* [Required action]:
All lines containing the string "shoe" must be copied from the entries.

* [Data for the task]:
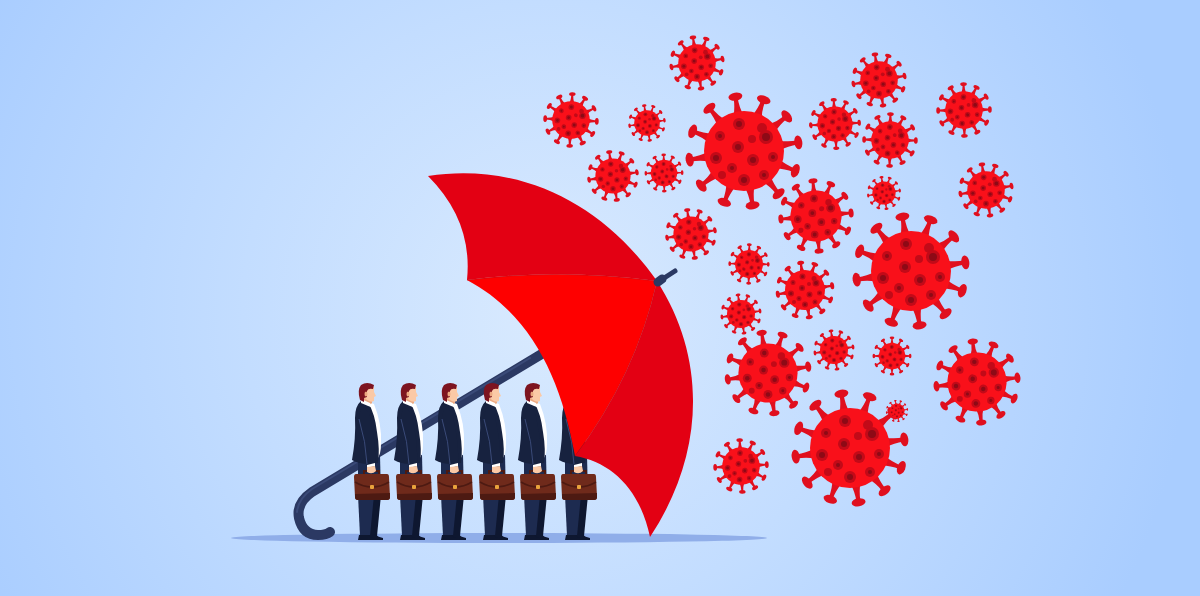
<!DOCTYPE html>
<html lang="en">
<head>
<meta charset="utf-8">
<title>Team sheltered by an umbrella</title>
<style>
:root {
  --sky-light: #d9eafe;
  --sky-mid: #c3ddff;
  --sky-edge: #a9cdff;
  --ground: #90aee9;
  --red: #fe0000;
  --red-deep: #e30013;
  --virus: #f9101a;
  --virus-spike: #e00f1e;
  --spot: #c20a18;
  --spot-dark: #8d0a16;
  --navy: #17223f;
  --navy-deep: #0e1730;
  --trouser: #1d2b50;
  --handle: #2b3963;
  --handle-light: #3a4a78;
  --hair: #7d1420;
  --skin: #fbc9a6;
  --skin-shade: #eca981;
  --shirt: #ffffff;
  --leather: #6f2a1b;
  --leather-dark: #4d1a12;
  --brass: #e9a33c;
}
html, body { margin: 0; height: 100%; overflow: hidden; background: var(--sky-edge); }
.scene { display: block; width: 1200px; height: 596px; }
.stop-light { stop-color: var(--sky-light); }
.stop-mid { stop-color: var(--sky-mid); }
.stop-edge { stop-color: var(--sky-edge); }
.ground { fill: var(--ground); }
.canopy-deep { fill: var(--red-deep); }
.canopy-bright { fill: var(--red); }
.seam { fill: none; stroke: var(--spot); stroke-width: 1; opacity: .55; }
.shaft { fill: none; stroke: var(--handle); stroke-width: 10; stroke-linecap: round; stroke-linejoin: round; }
.shaft-shine { fill: none; stroke: var(--handle-light); stroke-width: 2; stroke-linecap: round; }
.ferrule { stroke: var(--handle); stroke-linecap: round; }
.spike { fill: var(--virus-spike); }
.virus-body { fill: var(--virus); }
.spot { fill: var(--spot); }
.spot-dark { fill: var(--spot-dark); }
.jacket { fill: var(--navy); }
.jacket-line { fill: none; stroke: var(--handle-light); stroke-width: 1; }
.shoe { fill: var(--navy-deep); }
.trouser { fill: var(--trouser); }
.trouser-back { fill: var(--navy-deep); }
.hair { fill: var(--hair); }
.skin { fill: var(--skin); }
.skin-shade { fill: var(--skin-shade); }
.shirt { fill: var(--shirt); }
.leather { fill: var(--leather); }
.leather-dark { fill: var(--leather-dark); }
.case-grip { fill: none; stroke: var(--leather-dark); stroke-width: 2; }
.case-flap { fill: none; stroke: var(--leather-dark); stroke-width: 1.5; }
.brass { fill: var(--brass); }
</style>
</head>
<body>
<svg class="scene" viewBox="0 0 1200 596" role="img" aria-label="Six businessmen with briefcases stand under a large red umbrella that shields them from red viruses">
  <defs>
    <radialGradient id="sky" gradientUnits="userSpaceOnUse" cx="550" cy="310" r="640">
      <stop class="stop-light" offset="0"/>
      <stop class="stop-mid" offset=".48"/>
      <stop class="stop-edge" offset="1"/>
    </radialGradient>

    <g id="spike">
      <path d="M-5-36Q-2-44-2-54H2Q2-44 5-36Z"/>
      <ellipse cy="-55" rx="7" ry="4"/>
    </g>
    <g id="spike-trio">
      <use href="#spike"/>
      <use href="#spike" transform="rotate(30)"/>
      <use href="#spike" transform="rotate(60)"/>
    </g>
    <g id="virus">
      <g class="spike" transform="rotate(-9)">
        <use href="#spike-trio"/>
        <use href="#spike-trio" transform="rotate(90)"/>
        <use href="#spike-trio" transform="rotate(180)"/>
        <use href="#spike-trio" transform="rotate(270)"/>
      </g>
      <circle class="virus-body" r="40"/>
      <g class="spot">
        <circle cx="-5" cy="-27" r="6"/>
        <circle cx="18" cy="-23" r="5"/>
        <circle cx="-24" cy="-15" r="5"/>
        <circle cx="-6" cy="-4" r="6"/>
        <circle cx="22" cy="-14" r="7"/>
        <circle cx="29" cy="6" r="5"/>
        <circle cx="-28" cy="7" r="6"/>
        <circle cx="9" cy="9" r="6"/>
        <circle cx="-12" cy="17" r="5"/>
        <circle cx="20" cy="24" r="5"/>
        <circle cx="0" cy="29" r="6"/>
        <circle cx="-22" cy="24" r="4"/>
        <circle cx="8" cy="-12" r="4"/>
      </g>
      <g class="spot-dark">
        <circle cx="-5" cy="-27" r="3"/>
        <circle cx="22" cy="-14" r="4"/>
        <circle cx="-6" cy="-4" r="3"/>
        <circle cx="-28" cy="7" r="3"/>
        <circle cx="9" cy="9" r="3"/>
        <circle cx="0" cy="29" r="3"/>
        <circle cx="-24" cy="-15" r="2"/>
        <circle cx="29" cy="6" r="2"/>
        <circle cx="-12" cy="17" r="2"/>
        <circle cx="20" cy="24" r="2"/>
      </g>
    </g>

    <g id="businessman">
      <path class="trouser-back" d="M368 495H381L377 536H367Z"/>
      <path class="trouser" d="M358 495H374L370 536H360Z"/>
      <path class="shoe" d="M367 535H376Q378 537 383 538V540H367Z"/>
      <path class="shoe" d="M359 535H368Q370 537 373 538V540H358Z"/>
      <path class="trouser" d="M358 455H380L381 497H358Z"/>
      <path class="shirt" d="M368 402L374 404Q382 424 381 444Q381 455 377 459L367 440Z"/>
      <path class="jacket" d="M361 401Q355 406 355 418Q356 438 352 460Q362 466 378 463Q380 450 377 432Q375 414 368 402Z"/>
      <path class="skin-shade" d="M362 395H372V403L369 406L362 402Z"/>
      <path class="shirt" d="M361 399L370 403L373 408L361 403Z"/>
      <path class="skin" d="M364 387H374L374 392L376 396L374 397V401Q371 403 367 400L363 396Z"/>
      <path class="hair" d="M360 400Q357 390 361 385Q367 381 374 385L373 389Q368 388 367 391V397L364 398V402Z"/>
      <ellipse class="skin-shade" cx="366" cy="394" rx="1.5" ry="2.5"/>
      <path class="jacket" d="M361 408Q370 409 371 422Q376 444 375 465L367 467Q365 440 358 422Z"/>
      <path class="jacket-line" d="M359 419Q366 442 367 464"/>
      <path class="shirt" d="M367 465L375 463V466L367 468Z"/>
      <path class="case-grip" d="M364 475V471H379V475"/>
      <path class="skin" d="M367 467L375 466L376 471Q372 475 367 472Z"/>
      <path class="leather" d="M356 474H387Q389 474 389 477L390 497Q390 500 387 500H358Q355 500 355 497L354 477Q354 474 356 474Z"/>
      <path class="leather-dark" d="M355 494L390 493V497Q390 500 387 500H358Q355 500 355 497Z"/>
      <path class="case-flap" d="M355 482Q363 487 372 487T389 482"/>
      <rect class="brass" x="370" y="485" width="4" height="4" rx="1"/>
    </g>
  </defs>

  <rect width="1200" height="596" fill="url(#sky)"/>
  <ellipse class="ground" cx="499" cy="538" rx="268" ry="5"/>

  <g id="umbrella-handle">
    <path class="shaft" d="M545 352L312 492Q296 503 299 518Q303 535 318 535Q326 535 330 532"/>
    <path class="shaft-shine" d="M530 358L312 489Q298 499 297 512"/>
  </g>

  <g id="team">
    <use href="#businessman"/>
    <use href="#businessman" x="42"/>
    <use href="#businessman" x="83"/>
    <use href="#businessman" x="125"/>
    <use href="#businessman" x="166"/>
    <use href="#businessman" x="207"/>
  </g>

  <g id="umbrella-canopy">
    <line class="ferrule" x1="658" y1="282" x2="675" y2="271" stroke-width="5"/>
    <path class="canopy-deep" d="M428 176C520 162 602 203 657 281Q560 268 467 280Q473 221 428 176Z"/>
    <path class="canopy-deep" d="M657 281C709 362 703 457 650 537C640 489 611 462 575 456Q636 375 657 281Z"/>
    <path class="canopy-bright" d="M467 280Q560 268 657 281Q636 375 575 456C561 378 531 314 467 280Z"/>
    <path class="seam" d="M467 280Q560 268 657 281Q636 375 575 456"/>
    <line class="ferrule" x1="658" y1="282" x2="662" y2="279" stroke-width="9"/>
  </g>

  <g id="viruses">
    <use href="#virus" transform="translate(697 63) scale(.47)"/>
    <use href="#virus" transform="translate(571 120) rotate(12) scale(.47)"/>
    <use href="#virus" transform="translate(647 123) scale(.32)"/>
    <use href="#virus" transform="translate(613 176) scale(.44)"/>
    <use href="#virus" transform="translate(664 173) rotate(8) scale(.33)"/>
    <use href="#virus" transform="translate(744 151) scale(1)"/>
    <use href="#virus" transform="translate(835 124) rotate(6) scale(.44)"/>
    <use href="#virus" transform="translate(879 80) scale(.47)"/>
    <use href="#virus" transform="translate(890 140) rotate(10) scale(.47)"/>
    <use href="#virus" transform="translate(964 110) rotate(8) scale(.47)"/>
    <use href="#virus" transform="translate(986 190) scale(.47)"/>
    <use href="#virus" transform="translate(884 193) scale(.29)"/>
    <use href="#virus" transform="translate(816 216) rotate(4) scale(.64)"/>
    <use href="#virus" transform="translate(691 234) scale(.44)"/>
    <use href="#virus" transform="translate(749 264) rotate(10) scale(.35)"/>
    <use href="#virus" transform="translate(805 290) scale(.5)"/>
    <use href="#virus" transform="translate(741 314) scale(.35)"/>
    <use href="#virus" transform="translate(911 271) scale(1)"/>
    <use href="#virus" transform="translate(834 350) scale(.35)"/>
    <use href="#virus" transform="translate(892 356) rotate(9) scale(.33)"/>
    <use href="#virus" transform="translate(768 373) scale(.74)"/>
    <use href="#virus" transform="translate(977 382) rotate(3) scale(.74)"/>
    <use href="#virus" transform="translate(850 448) scale(1)"/>
    <use href="#virus" transform="translate(897 411) scale(.19)"/>
    <use href="#virus" transform="translate(741 466) rotate(6) scale(.47)"/>
  </g>
</svg>
</body>
</html>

* [Task answer]:
.shoe { fill: var(--navy-deep); }
      <path class="shoe" d="M367 535H376Q378 537 383 538V540H367Z"/>
      <path class="shoe" d="M359 535H368Q370 537 373 538V540H358Z"/>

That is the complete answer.